For the better part of the program I watched the National Conservative Party Vice President dance all over the issues like a trained ballet dancer. On the issue of Conservative MP's Bill Casey recent decision to vote against the government on a budget item which was promptly followed by his being turfed from the Conservative Party the best argument he could muster was "It's a confidence issue."
On further prodding about this same Conservative's previous comments way back when the sides were turned and Joe Comuzzi voted against the former Liberal government on a "confidence issue" he could hardly hide a smile as he responded that Mr Comuzzi knew what was in the budget full well before he voted, while Mr Casey did not. That lead some knee slapping laughter from the Liberal on the show.
The argument is as hollow as a Liberal Party fundraiser right now. MPs should be allowed to vote against budget items especially over issues as unique as the fiscal imbalance.
Further I'd like to quote a letter from Stephen Harper dated February 8, 2002:
"The structure of federal transfers creates real problems for how provincial governments deal with the resource industry. If the Newfoundland or Nova Scotia governments receive new revenues from resource developments, Ottawa may take up to 100% of this money by reducing equalization transfers."Although Harper may never have explicitly promised that 100% of resources would not be included in the equalization deal from now ad infinitum, he did certainly flirt with the idea going back to 2002.
"Whatever the right technical solution may be, it is also well past time to raise broader questions about the functioning of equalization."
Mr Casey and others in the Atlantic Provinces would have good reason to believe that their party had made a clear promise not to include non-renewable resources from the equalization formula forever. And seeing that, it's clear that they can not be morally expected to vote with the party on such an issue. In many cases they may have told voters that a vote for them was a vote for a fix on the fiscal imbalance that would be much of a better deal than they got.

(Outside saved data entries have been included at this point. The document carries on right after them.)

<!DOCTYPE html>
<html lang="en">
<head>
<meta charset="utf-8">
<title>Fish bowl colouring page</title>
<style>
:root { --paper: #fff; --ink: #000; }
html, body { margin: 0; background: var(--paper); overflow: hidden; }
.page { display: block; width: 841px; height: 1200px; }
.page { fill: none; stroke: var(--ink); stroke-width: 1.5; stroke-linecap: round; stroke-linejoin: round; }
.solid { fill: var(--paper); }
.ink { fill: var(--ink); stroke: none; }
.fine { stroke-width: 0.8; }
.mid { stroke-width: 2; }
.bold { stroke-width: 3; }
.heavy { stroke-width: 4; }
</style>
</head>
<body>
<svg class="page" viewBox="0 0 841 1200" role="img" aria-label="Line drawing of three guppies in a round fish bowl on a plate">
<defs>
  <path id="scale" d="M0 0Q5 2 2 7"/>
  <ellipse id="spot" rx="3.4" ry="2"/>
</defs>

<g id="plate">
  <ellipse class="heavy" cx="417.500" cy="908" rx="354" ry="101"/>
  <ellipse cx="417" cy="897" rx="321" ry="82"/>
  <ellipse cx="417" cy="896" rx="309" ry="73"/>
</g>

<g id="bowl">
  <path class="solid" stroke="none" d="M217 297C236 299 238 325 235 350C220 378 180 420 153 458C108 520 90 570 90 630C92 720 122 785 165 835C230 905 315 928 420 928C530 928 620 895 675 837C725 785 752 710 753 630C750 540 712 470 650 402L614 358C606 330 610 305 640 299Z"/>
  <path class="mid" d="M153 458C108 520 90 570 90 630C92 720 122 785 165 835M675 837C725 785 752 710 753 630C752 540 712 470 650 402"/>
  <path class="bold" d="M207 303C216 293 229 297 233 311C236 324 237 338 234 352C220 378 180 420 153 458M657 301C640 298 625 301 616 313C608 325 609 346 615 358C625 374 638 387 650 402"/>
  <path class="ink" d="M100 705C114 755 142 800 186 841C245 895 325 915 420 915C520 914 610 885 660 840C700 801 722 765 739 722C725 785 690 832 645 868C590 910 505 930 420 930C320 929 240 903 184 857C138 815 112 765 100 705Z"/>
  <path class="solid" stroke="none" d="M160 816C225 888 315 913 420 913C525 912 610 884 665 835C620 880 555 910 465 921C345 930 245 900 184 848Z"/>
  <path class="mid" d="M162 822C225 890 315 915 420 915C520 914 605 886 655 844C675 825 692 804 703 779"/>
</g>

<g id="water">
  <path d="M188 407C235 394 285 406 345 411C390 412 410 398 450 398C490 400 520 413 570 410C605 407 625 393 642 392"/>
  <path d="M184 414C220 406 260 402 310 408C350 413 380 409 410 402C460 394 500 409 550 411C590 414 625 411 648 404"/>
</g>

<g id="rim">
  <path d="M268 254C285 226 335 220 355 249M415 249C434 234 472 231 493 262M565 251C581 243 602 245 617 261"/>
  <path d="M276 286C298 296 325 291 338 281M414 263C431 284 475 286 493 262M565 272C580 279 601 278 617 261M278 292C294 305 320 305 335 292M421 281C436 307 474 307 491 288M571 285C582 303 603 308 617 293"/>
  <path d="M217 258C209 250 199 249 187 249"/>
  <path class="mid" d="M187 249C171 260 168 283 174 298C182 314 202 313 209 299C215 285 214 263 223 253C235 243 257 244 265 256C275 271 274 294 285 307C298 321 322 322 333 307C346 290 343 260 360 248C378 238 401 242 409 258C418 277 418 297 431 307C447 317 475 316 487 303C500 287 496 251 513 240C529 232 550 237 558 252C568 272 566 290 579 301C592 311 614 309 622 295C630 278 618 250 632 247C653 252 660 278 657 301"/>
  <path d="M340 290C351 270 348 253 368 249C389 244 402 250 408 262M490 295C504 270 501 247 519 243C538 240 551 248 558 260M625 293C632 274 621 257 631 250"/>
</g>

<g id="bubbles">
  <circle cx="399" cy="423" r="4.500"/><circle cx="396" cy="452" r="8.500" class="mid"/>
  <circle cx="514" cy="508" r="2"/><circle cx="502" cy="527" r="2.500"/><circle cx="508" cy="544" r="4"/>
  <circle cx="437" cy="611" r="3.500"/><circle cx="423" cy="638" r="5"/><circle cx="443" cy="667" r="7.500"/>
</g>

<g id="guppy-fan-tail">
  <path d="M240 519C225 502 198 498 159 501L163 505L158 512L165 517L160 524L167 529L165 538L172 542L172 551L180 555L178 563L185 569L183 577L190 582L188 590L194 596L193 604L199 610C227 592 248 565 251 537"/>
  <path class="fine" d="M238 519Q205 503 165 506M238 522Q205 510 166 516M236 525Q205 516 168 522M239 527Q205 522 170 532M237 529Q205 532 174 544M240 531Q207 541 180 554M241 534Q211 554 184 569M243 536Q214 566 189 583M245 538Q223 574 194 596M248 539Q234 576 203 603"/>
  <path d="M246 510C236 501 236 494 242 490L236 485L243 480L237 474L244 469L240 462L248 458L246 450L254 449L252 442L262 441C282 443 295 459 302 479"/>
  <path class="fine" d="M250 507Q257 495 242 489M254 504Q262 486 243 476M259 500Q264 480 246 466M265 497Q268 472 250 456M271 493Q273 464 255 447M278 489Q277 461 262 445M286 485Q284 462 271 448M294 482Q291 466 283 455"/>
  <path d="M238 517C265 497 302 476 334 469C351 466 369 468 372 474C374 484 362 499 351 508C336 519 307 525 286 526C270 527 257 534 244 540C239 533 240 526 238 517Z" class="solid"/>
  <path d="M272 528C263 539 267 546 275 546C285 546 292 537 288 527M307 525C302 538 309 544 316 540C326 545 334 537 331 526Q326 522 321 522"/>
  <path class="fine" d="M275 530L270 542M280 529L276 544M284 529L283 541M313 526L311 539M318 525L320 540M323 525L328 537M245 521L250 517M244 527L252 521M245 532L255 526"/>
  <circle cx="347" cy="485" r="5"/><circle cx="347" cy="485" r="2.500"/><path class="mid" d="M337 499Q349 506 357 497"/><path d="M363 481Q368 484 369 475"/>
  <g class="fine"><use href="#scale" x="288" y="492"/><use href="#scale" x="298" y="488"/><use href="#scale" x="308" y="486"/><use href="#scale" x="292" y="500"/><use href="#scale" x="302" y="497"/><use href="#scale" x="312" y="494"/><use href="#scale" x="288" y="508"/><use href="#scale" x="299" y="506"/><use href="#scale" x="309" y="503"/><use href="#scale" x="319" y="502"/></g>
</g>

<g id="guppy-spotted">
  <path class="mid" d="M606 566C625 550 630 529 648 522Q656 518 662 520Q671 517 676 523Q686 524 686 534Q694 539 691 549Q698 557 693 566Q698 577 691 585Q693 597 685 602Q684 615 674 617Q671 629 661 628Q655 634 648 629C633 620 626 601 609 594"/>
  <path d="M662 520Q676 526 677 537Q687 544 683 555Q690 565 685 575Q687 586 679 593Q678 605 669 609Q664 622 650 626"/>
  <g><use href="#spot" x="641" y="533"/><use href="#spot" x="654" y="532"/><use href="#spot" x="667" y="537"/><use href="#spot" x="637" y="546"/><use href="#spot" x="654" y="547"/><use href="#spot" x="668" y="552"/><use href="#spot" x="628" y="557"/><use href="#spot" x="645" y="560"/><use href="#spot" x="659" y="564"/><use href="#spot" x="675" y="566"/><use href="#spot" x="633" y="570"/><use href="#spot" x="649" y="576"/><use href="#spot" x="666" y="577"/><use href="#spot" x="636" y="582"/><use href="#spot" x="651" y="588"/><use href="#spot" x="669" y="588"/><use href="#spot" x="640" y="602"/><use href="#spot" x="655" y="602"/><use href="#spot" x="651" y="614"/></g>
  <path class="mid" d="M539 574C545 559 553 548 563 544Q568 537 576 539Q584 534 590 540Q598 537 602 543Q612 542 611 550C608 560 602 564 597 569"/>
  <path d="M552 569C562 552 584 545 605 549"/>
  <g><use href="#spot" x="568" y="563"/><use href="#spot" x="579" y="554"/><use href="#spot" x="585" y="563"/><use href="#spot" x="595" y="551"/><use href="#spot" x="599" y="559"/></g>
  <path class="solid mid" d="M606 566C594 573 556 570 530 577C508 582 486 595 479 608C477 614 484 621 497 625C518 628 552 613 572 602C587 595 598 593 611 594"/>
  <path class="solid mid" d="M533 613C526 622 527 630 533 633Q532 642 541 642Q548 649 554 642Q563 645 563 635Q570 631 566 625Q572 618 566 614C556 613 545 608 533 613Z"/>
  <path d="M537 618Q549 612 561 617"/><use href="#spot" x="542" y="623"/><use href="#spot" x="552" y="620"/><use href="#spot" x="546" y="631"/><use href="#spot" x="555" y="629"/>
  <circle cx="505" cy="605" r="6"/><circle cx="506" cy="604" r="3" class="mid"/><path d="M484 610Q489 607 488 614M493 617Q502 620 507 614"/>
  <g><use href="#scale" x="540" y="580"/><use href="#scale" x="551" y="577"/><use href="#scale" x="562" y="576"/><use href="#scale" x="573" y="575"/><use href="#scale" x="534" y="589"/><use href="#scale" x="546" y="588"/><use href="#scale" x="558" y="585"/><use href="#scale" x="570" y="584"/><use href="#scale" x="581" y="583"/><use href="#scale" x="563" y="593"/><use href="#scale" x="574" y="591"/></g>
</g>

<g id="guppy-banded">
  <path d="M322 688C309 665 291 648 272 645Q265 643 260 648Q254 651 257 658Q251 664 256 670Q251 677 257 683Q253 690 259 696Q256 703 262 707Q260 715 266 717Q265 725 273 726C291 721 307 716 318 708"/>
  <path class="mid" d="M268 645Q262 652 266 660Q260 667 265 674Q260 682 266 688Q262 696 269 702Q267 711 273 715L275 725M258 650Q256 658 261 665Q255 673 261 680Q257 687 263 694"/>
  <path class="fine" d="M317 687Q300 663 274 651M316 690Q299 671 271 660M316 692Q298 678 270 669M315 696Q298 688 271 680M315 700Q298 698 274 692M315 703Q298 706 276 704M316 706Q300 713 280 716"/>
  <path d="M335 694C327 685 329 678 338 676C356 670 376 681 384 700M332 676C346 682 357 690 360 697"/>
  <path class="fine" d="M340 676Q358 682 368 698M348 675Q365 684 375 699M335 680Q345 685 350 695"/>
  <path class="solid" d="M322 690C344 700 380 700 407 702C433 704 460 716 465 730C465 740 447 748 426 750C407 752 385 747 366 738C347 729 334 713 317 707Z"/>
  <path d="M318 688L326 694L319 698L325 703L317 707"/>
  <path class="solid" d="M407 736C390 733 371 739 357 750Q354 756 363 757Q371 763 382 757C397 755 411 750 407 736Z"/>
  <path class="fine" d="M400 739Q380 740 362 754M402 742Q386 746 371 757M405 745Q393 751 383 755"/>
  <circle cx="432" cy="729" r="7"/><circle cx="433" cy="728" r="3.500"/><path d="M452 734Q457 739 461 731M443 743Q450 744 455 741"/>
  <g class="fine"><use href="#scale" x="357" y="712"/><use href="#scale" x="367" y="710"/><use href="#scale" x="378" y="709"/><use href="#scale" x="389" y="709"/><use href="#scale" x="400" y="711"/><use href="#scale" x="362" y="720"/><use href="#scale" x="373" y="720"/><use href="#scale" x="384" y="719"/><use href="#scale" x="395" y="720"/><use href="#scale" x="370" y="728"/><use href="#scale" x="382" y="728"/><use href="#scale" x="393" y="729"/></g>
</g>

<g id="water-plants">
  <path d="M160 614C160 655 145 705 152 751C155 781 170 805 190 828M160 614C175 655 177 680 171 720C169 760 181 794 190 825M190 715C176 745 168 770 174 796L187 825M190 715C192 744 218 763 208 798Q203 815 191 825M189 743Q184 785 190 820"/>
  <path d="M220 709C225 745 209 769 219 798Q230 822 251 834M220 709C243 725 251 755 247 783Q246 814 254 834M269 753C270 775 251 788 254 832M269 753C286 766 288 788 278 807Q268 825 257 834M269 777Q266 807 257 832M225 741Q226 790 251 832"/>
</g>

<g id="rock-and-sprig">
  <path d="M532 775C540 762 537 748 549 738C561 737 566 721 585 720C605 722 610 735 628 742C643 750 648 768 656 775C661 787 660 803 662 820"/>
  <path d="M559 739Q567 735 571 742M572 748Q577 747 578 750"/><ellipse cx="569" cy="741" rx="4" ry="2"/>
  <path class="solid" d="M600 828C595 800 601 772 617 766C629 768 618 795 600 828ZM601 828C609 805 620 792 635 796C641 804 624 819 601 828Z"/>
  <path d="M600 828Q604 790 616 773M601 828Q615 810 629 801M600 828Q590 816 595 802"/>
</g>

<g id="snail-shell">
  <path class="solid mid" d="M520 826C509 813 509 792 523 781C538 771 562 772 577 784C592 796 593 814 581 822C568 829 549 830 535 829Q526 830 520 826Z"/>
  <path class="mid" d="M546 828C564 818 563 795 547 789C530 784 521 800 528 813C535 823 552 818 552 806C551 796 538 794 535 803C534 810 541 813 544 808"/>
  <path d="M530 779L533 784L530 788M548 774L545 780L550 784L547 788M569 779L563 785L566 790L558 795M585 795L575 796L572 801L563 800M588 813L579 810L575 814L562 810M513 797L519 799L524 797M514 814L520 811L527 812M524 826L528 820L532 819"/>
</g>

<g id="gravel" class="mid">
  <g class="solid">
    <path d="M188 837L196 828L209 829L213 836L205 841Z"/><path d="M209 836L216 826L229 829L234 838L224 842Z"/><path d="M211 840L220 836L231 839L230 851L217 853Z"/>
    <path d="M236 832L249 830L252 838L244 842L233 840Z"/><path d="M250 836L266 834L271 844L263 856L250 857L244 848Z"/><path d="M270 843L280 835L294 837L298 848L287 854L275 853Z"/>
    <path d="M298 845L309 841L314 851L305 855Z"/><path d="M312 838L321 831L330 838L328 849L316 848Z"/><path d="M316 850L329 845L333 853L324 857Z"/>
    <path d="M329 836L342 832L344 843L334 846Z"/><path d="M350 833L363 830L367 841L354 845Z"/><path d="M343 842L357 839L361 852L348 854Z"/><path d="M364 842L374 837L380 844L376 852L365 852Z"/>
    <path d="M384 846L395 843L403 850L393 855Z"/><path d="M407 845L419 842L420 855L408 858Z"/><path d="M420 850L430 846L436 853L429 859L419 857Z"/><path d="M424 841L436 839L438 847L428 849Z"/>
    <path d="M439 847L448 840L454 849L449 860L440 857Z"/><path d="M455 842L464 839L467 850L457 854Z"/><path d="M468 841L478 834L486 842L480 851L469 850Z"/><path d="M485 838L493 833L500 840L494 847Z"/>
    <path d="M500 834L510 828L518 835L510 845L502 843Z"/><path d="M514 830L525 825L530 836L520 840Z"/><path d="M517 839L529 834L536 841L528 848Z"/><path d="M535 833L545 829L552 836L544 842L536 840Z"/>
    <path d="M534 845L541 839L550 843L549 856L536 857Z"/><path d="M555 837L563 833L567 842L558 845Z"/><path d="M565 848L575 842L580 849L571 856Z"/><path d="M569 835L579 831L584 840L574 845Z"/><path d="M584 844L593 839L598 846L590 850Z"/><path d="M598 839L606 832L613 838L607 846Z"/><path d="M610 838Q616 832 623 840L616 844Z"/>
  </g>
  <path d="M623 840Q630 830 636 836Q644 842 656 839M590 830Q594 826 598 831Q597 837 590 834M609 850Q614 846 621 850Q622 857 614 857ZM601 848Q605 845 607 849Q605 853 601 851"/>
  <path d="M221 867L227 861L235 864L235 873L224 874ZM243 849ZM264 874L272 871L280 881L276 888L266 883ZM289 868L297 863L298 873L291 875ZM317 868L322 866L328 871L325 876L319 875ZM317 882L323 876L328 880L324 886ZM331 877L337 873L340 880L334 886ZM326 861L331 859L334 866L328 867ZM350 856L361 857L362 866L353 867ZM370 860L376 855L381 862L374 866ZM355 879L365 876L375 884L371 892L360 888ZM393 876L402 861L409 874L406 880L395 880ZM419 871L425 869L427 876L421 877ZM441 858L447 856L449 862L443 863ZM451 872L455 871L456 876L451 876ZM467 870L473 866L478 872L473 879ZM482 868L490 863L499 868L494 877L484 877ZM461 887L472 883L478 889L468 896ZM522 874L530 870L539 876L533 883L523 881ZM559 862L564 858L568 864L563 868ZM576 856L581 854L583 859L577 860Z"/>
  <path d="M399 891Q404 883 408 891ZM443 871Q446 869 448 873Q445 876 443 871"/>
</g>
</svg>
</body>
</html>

Apparently this is a "confidence issue." I respectfully disagree. Harper should have made it clear before the election that he was not guaranteeing that non-renewable resources would be excluded from the equalization formula for the Atlantic provinces from now into infinity.
What he did say about the fiscal imbalance at the time was that he viewed fixing the fiscal imbalance as merely a "deal." It was about negotiation. That's why he was criticized by the Liberal Party at the time for not including numbers in his fiscal plan that included expected costs of fixing the fiscal imbalance. In truth all Harper did was run around the country promising to "fix it" without actually saying what he would do and not costing the numbers. How could he? It was something to be negotiated.

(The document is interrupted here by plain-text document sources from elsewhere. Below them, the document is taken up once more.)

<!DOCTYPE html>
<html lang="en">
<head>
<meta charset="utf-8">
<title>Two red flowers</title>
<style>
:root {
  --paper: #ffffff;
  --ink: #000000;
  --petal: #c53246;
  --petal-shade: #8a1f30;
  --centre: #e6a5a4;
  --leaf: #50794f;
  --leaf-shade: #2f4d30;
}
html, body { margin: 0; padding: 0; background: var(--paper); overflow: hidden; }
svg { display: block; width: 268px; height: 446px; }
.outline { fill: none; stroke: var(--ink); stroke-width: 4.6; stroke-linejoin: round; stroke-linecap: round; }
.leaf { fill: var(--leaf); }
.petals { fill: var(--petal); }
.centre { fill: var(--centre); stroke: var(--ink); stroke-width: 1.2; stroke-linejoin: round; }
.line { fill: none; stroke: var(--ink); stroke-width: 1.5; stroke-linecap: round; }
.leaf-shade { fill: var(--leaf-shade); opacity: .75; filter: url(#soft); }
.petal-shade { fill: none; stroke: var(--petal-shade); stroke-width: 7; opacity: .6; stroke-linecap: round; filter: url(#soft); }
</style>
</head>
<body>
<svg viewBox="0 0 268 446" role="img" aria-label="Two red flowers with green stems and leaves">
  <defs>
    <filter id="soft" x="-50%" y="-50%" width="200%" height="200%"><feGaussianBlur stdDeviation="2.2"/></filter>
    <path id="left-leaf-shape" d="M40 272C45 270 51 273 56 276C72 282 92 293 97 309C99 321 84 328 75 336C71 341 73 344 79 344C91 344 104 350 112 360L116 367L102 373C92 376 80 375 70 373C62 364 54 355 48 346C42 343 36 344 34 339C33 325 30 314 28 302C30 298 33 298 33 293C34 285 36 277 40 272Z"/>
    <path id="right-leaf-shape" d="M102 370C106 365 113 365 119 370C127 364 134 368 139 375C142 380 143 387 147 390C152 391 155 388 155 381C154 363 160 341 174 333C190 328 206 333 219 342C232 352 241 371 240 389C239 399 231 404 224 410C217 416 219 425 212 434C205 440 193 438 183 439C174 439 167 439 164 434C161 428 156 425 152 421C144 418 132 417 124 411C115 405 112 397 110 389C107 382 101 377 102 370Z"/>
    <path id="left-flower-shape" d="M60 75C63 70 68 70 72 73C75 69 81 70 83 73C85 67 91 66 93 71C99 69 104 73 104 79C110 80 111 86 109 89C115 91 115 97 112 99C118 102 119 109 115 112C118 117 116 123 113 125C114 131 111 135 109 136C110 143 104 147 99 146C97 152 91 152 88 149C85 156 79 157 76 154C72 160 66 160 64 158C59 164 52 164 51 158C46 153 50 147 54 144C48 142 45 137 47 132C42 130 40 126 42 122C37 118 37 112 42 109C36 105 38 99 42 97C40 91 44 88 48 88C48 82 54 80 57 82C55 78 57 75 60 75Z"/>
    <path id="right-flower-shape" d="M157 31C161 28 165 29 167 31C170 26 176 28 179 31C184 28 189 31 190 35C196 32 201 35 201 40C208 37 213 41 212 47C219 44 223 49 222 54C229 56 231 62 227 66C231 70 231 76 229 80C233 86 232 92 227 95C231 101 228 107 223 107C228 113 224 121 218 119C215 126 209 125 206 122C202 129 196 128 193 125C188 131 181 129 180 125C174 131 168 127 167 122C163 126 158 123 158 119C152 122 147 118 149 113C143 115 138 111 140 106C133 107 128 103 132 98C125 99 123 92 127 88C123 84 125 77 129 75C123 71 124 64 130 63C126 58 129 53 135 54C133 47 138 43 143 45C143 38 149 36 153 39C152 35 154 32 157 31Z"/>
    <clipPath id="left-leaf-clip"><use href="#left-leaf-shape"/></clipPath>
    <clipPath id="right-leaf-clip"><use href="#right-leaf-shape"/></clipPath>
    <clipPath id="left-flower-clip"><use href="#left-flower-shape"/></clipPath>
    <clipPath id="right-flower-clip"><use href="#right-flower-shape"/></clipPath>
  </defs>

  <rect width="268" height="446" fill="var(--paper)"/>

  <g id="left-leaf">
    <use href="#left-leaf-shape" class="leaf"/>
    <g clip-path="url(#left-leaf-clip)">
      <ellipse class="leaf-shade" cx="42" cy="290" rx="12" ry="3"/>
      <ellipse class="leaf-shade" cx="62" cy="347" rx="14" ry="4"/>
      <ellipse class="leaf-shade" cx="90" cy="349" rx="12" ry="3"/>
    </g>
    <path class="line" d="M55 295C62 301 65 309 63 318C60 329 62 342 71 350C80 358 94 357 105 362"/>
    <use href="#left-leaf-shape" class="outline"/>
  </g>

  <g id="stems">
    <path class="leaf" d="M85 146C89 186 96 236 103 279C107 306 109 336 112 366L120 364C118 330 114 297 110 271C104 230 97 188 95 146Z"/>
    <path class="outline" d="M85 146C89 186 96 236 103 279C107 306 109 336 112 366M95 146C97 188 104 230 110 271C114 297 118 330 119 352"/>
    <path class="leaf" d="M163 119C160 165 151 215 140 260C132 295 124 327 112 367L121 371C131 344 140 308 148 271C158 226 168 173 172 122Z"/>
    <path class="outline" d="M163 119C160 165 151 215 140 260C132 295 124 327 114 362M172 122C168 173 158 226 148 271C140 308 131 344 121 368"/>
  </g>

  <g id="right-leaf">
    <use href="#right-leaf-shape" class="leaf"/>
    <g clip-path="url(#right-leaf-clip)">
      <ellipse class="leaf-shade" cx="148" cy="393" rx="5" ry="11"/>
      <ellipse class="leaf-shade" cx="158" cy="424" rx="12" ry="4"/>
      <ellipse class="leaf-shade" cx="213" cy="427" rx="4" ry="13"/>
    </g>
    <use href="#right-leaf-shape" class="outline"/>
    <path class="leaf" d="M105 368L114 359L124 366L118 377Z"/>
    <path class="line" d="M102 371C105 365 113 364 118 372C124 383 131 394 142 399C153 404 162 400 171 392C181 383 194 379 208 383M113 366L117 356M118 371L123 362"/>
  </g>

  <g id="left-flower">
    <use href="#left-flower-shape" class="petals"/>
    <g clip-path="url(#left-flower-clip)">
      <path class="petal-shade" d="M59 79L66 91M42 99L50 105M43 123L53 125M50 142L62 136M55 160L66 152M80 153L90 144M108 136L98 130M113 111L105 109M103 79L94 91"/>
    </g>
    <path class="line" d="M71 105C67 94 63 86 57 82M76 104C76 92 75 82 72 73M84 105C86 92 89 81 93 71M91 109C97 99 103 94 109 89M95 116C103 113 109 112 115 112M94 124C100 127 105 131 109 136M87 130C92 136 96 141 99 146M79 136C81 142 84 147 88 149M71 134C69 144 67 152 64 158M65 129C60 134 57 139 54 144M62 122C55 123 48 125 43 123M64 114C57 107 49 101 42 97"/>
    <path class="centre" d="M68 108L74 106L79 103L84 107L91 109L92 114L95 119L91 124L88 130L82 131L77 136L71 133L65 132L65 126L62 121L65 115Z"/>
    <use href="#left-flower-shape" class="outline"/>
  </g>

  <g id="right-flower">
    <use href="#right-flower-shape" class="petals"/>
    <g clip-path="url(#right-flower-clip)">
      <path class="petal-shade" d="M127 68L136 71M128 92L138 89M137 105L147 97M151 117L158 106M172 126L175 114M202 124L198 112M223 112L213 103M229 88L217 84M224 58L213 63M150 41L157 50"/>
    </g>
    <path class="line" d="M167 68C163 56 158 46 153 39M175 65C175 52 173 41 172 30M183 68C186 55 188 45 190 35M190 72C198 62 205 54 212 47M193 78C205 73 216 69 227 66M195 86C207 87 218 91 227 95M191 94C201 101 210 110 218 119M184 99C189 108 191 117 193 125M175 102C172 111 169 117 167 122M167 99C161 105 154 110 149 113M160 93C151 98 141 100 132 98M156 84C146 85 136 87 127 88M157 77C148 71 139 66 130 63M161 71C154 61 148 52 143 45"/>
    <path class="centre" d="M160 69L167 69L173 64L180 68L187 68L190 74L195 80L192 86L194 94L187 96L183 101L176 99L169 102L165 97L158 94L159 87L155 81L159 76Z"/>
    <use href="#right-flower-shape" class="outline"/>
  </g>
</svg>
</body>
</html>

In one sense you could argue he should have done just that - make a plan and present it to the public. In another sense you could argue that there was no way for him to do just that until he got into office. One premier may agree to one thing, while another premier may agree to something different. Negotiation of the issue seems the only realistic way forward.
But I think it's clear that over an issue so ill defined as the fiscal imbalance that expelling an MP for not liking the "deal" because it's a "confidence issue" is a shallow argument to say the least.
If I wanted butter, I'd ask for butter. So stop giving me butter for arguments. If the absence of any other given reason, the only issue I can see here is caucus solidarity. The only conclusion I can draw is that Harper's office made a tactical decision to punish one MP in the hopes that shear pressure will convince them to do otherwise. If that's true it's bullying and it shouldn't have happened.
It is truly a shameful time for the Conservative Party in Ottawa right now.